We have had two big dreams during 19th and 29th century, and both were very costly for the nation, whilst eventually they proved wrong: the communism and nationalism. They were the answers to animosities among nations, states, religions. Those were two huge driving ideologies that in the end provoked negative forces among the people. The question is: what should a driving idea be like to provoke the positive side in the people? We should not abandon the faith in the existence of an idea having such power. You cannot motivate people with insufficient assistance, incomplete support to their development, with a little of this and a little of that, any of it is unsatisfactory. These people need to cling to a meaning for existence, not only individually, but also in their collective lives. European integration may take upon itself such role, if it develops into a vision, instead of remaining just a bureaucratic concept; if a visionary and capable management takes lead in Europe, the management that will understand that European future will depend on the way the entire European continent shapes up, instead of focusing on several European countries only; if we soon start with building up the comprehensive vision of Europe, than we will be have that powerful tool I spoke of, in our hands; because any love, almost any love lasts for some time and then starts dying out. I am not aware of your own experience, but this is the standard. The eternal love, that unfortunate love that follows us until the day we die existed in middle ages. In 21st century, when one love fails you, one seeks for another. If Europe remains that bureaucratic as it proved to be during the past years, the people whose love is not responded to with warm feelings, will seek for its replacement; and the first best, or first worst solution is, of course, the nationalism. Because, great loves are rare and it is dangerous to promote European idea without sufficient energy involved. The idea of nationalism, although wrong, is strong and easily replaces other ideas, which only means that we are at the beginning of a new horrible phase in European history, again.

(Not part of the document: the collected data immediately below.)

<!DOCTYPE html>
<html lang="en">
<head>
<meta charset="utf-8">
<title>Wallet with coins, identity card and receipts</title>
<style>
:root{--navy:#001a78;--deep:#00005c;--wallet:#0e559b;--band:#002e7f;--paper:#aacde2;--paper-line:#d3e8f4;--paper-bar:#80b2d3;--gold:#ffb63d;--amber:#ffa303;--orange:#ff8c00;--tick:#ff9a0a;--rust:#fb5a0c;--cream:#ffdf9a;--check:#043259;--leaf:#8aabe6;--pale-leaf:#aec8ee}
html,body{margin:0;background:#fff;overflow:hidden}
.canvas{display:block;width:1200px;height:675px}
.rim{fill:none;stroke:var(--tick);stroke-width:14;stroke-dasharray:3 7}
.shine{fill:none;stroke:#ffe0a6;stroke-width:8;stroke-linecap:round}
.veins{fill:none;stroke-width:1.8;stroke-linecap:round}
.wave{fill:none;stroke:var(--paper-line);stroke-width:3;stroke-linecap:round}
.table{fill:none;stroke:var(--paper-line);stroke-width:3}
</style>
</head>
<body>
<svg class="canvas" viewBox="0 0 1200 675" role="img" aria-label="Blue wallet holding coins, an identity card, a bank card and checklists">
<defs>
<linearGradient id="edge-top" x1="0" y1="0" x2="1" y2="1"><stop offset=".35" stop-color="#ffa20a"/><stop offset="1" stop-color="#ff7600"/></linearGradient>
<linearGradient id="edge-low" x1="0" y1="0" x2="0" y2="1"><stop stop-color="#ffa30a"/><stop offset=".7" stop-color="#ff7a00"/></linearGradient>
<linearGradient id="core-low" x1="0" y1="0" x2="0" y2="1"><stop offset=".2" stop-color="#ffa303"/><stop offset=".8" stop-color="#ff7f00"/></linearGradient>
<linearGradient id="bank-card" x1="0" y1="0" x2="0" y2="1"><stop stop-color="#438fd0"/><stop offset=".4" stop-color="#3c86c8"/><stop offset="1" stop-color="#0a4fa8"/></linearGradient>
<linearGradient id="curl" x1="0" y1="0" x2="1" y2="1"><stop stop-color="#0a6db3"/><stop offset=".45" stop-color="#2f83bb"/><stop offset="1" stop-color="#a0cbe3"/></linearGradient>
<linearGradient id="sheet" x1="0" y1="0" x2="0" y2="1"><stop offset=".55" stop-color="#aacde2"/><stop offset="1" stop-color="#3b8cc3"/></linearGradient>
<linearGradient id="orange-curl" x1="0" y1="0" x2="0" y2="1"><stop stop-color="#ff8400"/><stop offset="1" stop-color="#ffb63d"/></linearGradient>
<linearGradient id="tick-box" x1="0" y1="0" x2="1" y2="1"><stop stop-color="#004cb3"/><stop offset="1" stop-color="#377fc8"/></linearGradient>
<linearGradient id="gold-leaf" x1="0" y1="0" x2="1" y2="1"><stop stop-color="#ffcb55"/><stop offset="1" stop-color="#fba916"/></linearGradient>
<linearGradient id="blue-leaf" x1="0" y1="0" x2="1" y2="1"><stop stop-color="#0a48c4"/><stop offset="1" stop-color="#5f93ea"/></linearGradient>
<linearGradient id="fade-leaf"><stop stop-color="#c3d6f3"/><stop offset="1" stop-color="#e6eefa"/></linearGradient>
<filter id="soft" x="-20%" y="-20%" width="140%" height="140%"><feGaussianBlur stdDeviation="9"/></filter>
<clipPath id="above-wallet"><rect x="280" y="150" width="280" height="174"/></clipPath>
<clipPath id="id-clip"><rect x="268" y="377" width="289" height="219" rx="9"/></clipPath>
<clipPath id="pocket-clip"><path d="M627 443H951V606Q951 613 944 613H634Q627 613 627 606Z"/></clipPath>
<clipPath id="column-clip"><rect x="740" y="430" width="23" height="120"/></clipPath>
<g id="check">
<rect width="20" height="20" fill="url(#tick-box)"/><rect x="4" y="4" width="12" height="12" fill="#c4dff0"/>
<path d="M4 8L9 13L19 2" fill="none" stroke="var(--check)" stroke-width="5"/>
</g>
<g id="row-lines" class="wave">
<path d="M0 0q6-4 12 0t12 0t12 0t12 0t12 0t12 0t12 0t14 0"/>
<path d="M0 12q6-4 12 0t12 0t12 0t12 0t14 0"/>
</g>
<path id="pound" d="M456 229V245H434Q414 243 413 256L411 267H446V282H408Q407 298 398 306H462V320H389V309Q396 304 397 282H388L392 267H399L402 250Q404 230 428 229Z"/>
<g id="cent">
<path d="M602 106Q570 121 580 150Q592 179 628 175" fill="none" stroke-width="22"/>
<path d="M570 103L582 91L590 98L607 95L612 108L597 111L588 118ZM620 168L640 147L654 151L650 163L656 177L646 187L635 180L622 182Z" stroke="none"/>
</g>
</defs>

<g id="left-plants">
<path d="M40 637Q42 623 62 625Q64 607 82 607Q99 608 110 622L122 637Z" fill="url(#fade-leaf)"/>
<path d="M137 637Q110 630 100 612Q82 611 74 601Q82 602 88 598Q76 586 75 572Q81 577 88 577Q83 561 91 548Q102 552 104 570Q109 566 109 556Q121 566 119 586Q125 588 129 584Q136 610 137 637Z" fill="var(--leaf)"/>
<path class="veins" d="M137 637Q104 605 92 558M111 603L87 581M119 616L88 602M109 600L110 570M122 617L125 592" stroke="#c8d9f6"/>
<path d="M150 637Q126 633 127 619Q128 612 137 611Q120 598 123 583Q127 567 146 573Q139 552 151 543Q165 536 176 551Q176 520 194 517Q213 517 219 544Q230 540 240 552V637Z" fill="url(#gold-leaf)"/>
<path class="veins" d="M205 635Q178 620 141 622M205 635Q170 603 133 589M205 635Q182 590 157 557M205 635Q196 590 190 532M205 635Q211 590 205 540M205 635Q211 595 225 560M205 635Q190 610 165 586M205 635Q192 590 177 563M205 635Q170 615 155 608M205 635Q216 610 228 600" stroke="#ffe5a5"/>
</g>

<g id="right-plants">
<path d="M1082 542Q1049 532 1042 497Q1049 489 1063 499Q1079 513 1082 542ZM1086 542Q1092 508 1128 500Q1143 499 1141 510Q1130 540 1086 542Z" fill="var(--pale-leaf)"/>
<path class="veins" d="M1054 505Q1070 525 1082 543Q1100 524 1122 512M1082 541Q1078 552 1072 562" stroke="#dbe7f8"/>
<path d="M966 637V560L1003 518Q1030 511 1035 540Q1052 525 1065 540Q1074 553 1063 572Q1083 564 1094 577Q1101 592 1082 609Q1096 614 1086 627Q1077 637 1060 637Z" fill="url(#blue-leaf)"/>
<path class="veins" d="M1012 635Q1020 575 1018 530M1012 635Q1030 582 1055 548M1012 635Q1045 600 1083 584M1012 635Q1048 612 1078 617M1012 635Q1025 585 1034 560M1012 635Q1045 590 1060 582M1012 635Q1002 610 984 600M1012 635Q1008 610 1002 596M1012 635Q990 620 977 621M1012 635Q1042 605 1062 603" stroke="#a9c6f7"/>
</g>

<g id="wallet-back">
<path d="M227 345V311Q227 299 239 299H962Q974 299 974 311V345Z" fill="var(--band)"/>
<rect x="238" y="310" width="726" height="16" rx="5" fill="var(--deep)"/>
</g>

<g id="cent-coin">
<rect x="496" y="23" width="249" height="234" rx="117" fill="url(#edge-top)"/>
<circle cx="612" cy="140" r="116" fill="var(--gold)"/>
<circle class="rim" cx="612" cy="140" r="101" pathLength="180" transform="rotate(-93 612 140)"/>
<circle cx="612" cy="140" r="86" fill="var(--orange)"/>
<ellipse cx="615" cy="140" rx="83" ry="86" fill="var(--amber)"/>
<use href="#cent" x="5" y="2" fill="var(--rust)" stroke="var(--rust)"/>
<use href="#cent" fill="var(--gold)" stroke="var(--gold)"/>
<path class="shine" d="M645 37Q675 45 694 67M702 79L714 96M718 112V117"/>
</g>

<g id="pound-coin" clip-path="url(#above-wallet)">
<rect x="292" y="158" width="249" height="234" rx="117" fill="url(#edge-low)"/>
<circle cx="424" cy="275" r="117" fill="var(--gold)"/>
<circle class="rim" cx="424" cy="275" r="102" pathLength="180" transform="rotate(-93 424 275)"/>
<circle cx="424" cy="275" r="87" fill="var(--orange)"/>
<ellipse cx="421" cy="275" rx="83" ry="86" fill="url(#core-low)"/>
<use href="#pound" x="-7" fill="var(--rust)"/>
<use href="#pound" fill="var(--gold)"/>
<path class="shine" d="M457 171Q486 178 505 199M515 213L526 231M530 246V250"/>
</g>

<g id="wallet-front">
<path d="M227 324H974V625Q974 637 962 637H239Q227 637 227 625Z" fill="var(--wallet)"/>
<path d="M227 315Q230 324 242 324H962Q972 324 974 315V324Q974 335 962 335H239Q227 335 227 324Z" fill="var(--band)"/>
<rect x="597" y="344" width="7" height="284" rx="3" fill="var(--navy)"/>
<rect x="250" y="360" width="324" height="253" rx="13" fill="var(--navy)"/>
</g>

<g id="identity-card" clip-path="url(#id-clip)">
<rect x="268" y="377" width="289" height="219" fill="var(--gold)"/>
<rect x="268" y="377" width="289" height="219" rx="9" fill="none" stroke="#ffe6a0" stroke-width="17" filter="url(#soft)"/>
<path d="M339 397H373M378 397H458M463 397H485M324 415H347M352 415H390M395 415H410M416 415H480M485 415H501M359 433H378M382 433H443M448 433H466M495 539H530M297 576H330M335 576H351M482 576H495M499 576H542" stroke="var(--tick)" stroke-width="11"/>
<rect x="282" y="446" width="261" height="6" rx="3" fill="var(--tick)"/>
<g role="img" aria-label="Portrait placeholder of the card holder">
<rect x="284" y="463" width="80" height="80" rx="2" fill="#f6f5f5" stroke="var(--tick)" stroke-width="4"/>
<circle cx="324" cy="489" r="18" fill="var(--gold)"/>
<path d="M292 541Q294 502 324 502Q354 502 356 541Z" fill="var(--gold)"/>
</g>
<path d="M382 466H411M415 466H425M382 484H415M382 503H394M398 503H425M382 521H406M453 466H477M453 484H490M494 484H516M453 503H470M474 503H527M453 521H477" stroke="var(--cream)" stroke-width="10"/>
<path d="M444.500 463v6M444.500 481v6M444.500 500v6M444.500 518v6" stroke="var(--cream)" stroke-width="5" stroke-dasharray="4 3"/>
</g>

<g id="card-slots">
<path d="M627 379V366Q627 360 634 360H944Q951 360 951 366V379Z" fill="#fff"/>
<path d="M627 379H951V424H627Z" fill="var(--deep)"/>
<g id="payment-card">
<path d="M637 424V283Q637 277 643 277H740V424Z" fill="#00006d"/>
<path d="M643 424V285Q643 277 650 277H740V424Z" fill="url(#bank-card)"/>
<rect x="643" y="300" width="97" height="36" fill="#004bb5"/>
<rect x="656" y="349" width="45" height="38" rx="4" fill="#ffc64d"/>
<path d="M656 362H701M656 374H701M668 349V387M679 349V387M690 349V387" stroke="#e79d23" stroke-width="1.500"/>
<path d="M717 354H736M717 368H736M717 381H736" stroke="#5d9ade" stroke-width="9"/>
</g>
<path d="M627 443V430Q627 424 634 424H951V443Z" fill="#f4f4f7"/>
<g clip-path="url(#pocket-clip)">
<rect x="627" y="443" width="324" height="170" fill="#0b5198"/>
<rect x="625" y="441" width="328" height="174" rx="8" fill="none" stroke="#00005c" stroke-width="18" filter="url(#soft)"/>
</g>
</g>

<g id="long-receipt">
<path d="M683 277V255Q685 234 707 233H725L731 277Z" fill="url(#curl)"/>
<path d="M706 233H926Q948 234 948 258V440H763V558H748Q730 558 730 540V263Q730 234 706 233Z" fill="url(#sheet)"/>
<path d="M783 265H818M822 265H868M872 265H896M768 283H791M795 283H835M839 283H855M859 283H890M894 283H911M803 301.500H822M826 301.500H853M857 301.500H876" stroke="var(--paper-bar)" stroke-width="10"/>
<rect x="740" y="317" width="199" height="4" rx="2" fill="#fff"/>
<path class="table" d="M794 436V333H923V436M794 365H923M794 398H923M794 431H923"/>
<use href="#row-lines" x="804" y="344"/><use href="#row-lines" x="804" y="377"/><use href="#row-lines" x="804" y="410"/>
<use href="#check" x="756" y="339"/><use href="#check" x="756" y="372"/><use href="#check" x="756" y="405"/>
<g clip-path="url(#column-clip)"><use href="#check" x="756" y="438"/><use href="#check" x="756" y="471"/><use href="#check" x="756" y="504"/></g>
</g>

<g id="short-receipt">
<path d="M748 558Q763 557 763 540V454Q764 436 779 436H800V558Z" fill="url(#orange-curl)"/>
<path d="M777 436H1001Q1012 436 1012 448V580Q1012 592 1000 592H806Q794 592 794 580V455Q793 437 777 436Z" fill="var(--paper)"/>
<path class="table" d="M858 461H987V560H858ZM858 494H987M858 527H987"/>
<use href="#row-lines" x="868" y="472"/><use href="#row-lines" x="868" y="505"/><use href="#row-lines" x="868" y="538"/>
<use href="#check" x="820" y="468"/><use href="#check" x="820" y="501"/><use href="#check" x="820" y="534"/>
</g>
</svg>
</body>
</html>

Without the entirety, Europe will not be stable and will not be able to play the role in the world history. My message is the following: it is of course true that the positive forces in the Balkan countries are decisive, but we also need the positive energy to come from Europe. Such energy must not be limited to material one, it must contain idealism and emotion. I may have the wrong impression, since I do not live in Central Europe, but it seems to me that Europe itself and the idea of Europe is gradually being narrowed down to protocol, bureaucracy, procedural matters. There is a deficit of European identity in Europe alone, and in order for it to give us some more hope, it has to create that positive energy. Europe itself has to know why the European model is better than any other. That is why this combination of solidarity, freedom, market economy, born in Europe, seems better than any other elsewhere. I do not see much enthusiasm about this project and I do not see many people in Europe trying to persuade the World that European model is good and that it is not only about economy or development of cities, that it is not only about reaching quality standards, but that this project equally involves soul. We do need European soul, and we have one, in spite of not being the EU members.
Zoran Đinđić speech at Churchill Symposium at University of Zurich, Switzerland on 10 October 2002.
We publish this text on the occasion of 13 years of the assassination of dr Zoran Đunđić, Prime Minister of the Republic Serbia (2001 – 2003).
We deeply thank the “Zoran Đinđić Foundation” for this text.